Dataset entries
▶

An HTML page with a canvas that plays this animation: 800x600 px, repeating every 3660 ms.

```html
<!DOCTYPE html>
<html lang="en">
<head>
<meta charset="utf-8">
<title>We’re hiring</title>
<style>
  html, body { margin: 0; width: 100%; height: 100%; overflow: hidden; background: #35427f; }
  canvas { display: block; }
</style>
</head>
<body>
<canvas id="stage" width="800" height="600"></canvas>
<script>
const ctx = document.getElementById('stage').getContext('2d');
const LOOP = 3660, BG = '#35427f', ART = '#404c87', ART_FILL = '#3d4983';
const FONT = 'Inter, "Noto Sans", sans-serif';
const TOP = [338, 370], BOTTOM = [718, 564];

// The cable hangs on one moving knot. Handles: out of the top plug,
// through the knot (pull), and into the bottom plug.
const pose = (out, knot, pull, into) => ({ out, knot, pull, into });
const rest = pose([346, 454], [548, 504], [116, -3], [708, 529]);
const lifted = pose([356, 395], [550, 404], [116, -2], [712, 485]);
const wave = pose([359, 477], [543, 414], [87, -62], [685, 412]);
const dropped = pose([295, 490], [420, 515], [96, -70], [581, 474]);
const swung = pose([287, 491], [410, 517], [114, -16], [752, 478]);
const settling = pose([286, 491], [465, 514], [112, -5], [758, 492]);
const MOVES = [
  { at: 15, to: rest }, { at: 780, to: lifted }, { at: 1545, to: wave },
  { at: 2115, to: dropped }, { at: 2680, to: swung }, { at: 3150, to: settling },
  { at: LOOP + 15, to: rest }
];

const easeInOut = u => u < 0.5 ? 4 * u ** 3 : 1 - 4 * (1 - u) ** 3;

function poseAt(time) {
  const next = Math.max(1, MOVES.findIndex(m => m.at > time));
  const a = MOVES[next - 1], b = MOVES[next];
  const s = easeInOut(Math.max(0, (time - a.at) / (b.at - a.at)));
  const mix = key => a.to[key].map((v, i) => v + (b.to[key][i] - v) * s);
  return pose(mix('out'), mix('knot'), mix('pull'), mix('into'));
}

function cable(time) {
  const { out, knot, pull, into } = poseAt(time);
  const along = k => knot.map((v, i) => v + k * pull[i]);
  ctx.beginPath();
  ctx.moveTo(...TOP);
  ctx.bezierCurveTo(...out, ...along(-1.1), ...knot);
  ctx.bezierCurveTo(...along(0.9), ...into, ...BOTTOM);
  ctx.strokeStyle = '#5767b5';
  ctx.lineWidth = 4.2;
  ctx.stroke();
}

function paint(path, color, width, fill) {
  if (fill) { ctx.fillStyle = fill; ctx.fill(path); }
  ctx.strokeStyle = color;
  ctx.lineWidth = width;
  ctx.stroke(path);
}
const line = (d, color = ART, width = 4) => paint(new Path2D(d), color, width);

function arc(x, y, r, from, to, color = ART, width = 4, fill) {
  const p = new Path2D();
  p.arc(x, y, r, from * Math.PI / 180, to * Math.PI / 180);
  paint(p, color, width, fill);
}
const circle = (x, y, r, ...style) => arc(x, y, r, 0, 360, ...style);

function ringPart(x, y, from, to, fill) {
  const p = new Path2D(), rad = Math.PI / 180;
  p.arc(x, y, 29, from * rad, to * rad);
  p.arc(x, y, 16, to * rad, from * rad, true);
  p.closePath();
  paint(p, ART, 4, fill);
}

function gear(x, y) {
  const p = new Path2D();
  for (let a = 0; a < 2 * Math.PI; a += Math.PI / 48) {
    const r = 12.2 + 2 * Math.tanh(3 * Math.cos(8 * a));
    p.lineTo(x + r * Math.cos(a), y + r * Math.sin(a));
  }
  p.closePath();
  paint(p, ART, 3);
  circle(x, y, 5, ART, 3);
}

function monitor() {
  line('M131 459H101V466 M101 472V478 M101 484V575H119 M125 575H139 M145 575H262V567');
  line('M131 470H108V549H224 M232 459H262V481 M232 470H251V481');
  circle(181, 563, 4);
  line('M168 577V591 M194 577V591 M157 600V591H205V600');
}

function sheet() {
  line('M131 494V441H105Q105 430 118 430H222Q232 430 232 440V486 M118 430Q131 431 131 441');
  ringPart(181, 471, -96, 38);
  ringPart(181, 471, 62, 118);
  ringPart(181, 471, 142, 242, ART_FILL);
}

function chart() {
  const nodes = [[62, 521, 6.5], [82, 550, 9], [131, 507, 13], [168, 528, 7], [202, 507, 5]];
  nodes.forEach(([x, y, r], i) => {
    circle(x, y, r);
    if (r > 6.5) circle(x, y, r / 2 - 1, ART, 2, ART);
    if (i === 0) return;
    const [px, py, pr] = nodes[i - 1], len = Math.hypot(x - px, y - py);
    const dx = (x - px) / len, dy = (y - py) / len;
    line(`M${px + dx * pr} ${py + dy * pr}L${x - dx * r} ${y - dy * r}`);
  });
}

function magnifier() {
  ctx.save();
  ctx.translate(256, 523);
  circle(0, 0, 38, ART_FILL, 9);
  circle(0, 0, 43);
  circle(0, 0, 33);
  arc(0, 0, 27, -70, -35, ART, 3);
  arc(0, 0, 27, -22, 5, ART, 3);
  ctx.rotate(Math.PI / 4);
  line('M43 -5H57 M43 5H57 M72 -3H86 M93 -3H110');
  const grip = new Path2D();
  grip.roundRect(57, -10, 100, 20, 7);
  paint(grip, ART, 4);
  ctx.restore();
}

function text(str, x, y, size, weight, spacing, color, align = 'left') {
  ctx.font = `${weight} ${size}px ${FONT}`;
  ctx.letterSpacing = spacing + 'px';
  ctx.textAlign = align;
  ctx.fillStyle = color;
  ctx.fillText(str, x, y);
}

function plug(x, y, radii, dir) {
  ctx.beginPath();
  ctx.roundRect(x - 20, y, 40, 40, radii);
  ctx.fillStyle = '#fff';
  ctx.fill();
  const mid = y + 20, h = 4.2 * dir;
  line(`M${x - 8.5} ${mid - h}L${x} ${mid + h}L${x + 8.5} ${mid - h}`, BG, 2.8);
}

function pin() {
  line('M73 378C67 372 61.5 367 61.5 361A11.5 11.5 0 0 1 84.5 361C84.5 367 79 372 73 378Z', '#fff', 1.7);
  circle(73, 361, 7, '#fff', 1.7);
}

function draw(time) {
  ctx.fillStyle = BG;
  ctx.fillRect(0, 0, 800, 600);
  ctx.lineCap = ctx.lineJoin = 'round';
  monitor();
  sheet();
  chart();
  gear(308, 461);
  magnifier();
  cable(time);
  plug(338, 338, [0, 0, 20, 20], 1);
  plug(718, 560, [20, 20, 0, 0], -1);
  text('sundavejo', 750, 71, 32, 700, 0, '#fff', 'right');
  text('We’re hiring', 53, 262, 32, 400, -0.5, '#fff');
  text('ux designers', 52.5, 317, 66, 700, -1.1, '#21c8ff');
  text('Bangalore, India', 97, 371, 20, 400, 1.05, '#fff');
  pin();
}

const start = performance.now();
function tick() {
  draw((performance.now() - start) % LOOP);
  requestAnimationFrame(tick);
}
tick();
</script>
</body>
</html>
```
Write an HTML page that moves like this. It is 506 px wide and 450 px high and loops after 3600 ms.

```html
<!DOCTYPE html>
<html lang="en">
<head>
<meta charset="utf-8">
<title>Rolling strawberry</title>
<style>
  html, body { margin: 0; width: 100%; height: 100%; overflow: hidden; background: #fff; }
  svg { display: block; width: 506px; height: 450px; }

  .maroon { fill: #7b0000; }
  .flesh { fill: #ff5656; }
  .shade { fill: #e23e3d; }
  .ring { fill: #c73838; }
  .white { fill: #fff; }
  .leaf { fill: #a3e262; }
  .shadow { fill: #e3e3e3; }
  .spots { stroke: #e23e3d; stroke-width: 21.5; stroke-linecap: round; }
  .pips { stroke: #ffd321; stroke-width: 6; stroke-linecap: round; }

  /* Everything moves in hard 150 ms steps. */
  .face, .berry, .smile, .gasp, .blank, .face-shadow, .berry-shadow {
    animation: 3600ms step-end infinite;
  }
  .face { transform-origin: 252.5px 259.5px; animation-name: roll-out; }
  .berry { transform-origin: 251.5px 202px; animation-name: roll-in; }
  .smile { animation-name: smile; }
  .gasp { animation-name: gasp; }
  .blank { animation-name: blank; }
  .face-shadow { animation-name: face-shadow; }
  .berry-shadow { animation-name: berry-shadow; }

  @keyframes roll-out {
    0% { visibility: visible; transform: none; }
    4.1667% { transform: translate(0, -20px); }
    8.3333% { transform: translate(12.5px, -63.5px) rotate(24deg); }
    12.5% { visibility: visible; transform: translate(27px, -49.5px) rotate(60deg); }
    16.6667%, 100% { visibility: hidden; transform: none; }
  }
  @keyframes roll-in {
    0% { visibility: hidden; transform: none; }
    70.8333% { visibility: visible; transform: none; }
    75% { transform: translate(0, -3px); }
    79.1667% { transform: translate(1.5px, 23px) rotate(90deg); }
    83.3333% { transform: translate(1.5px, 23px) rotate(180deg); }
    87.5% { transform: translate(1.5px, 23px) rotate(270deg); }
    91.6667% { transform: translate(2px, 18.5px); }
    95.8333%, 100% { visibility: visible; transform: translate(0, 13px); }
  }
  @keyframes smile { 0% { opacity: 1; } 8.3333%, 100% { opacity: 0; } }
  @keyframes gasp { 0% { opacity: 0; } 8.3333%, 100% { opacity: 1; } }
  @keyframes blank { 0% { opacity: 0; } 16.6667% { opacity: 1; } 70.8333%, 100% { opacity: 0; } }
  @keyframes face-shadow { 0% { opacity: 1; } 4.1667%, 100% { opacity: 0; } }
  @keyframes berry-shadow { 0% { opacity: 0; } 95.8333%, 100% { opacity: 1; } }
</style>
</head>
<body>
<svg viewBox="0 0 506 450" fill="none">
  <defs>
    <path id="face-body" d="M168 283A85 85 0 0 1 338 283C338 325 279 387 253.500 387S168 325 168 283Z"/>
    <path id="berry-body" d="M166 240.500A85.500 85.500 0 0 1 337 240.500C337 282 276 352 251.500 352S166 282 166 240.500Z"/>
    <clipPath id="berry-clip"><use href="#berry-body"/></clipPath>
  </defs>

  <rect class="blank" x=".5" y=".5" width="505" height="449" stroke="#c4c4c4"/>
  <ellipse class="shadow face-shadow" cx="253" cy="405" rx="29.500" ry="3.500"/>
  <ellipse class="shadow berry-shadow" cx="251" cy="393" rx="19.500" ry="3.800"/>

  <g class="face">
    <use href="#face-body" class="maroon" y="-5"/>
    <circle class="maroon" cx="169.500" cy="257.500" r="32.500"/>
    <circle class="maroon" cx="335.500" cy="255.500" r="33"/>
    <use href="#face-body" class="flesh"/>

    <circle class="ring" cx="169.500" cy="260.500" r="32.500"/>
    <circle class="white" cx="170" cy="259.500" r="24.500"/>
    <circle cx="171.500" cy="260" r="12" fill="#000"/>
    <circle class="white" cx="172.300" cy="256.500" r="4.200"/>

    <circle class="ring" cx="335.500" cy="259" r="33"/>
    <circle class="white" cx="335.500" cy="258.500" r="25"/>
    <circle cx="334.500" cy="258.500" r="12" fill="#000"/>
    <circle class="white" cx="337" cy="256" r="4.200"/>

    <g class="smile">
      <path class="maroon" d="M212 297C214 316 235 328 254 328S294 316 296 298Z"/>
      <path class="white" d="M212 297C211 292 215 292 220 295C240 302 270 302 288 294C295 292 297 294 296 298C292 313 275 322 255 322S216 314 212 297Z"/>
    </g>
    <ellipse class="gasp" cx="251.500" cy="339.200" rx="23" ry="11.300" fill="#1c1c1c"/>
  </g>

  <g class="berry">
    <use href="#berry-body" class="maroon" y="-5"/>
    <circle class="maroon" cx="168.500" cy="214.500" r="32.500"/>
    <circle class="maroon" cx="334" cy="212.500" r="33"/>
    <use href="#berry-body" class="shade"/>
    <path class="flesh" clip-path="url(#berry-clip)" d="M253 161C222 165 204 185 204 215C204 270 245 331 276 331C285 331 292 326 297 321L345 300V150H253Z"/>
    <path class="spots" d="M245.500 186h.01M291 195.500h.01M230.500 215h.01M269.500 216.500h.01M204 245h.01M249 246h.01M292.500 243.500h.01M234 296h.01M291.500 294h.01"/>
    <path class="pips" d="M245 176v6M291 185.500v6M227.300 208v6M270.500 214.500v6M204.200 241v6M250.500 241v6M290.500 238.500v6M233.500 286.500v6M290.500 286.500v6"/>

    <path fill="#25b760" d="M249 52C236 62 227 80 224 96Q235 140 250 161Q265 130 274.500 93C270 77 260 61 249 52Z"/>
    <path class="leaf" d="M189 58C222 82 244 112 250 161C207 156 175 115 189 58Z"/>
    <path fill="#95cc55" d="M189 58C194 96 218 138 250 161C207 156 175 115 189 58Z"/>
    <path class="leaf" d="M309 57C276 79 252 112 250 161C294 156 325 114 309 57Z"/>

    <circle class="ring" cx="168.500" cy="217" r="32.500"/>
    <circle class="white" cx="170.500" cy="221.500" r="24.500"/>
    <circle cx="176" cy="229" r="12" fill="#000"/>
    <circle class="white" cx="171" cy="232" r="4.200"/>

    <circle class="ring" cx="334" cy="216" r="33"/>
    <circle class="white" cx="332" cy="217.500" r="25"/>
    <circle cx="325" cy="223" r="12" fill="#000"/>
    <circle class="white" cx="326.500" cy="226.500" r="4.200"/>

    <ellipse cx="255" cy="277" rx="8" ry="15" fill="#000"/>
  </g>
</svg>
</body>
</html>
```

◀

• About this task
Search the entries for the word "Math", then list each line that holds it.

• Solution to this exercise
  const next = Math.max(1, MOVES.findIndex(m => m.at > time));
  const s = easeInOut(Math.max(0, (time - a.at) / (b.at - a.at)));
  p.arc(x, y, r, from * Math.PI / 180, to * Math.PI / 180);
  const p = new Path2D(), rad = Math.PI / 180;
  for (let a = 0; a < 2 * Math.PI; a += Math.PI / 48) {
    const r = 12.2 + 2 * Math.tanh(3 * Math.cos(8 * a));
    p.lineTo(x + r * Math.cos(a), y + r * Math.sin(a));
    const [px, py, pr] = nodes[i - 1], len = Math.hypot(x - px, y - py);
  ctx.rotate(Math.PI / 4);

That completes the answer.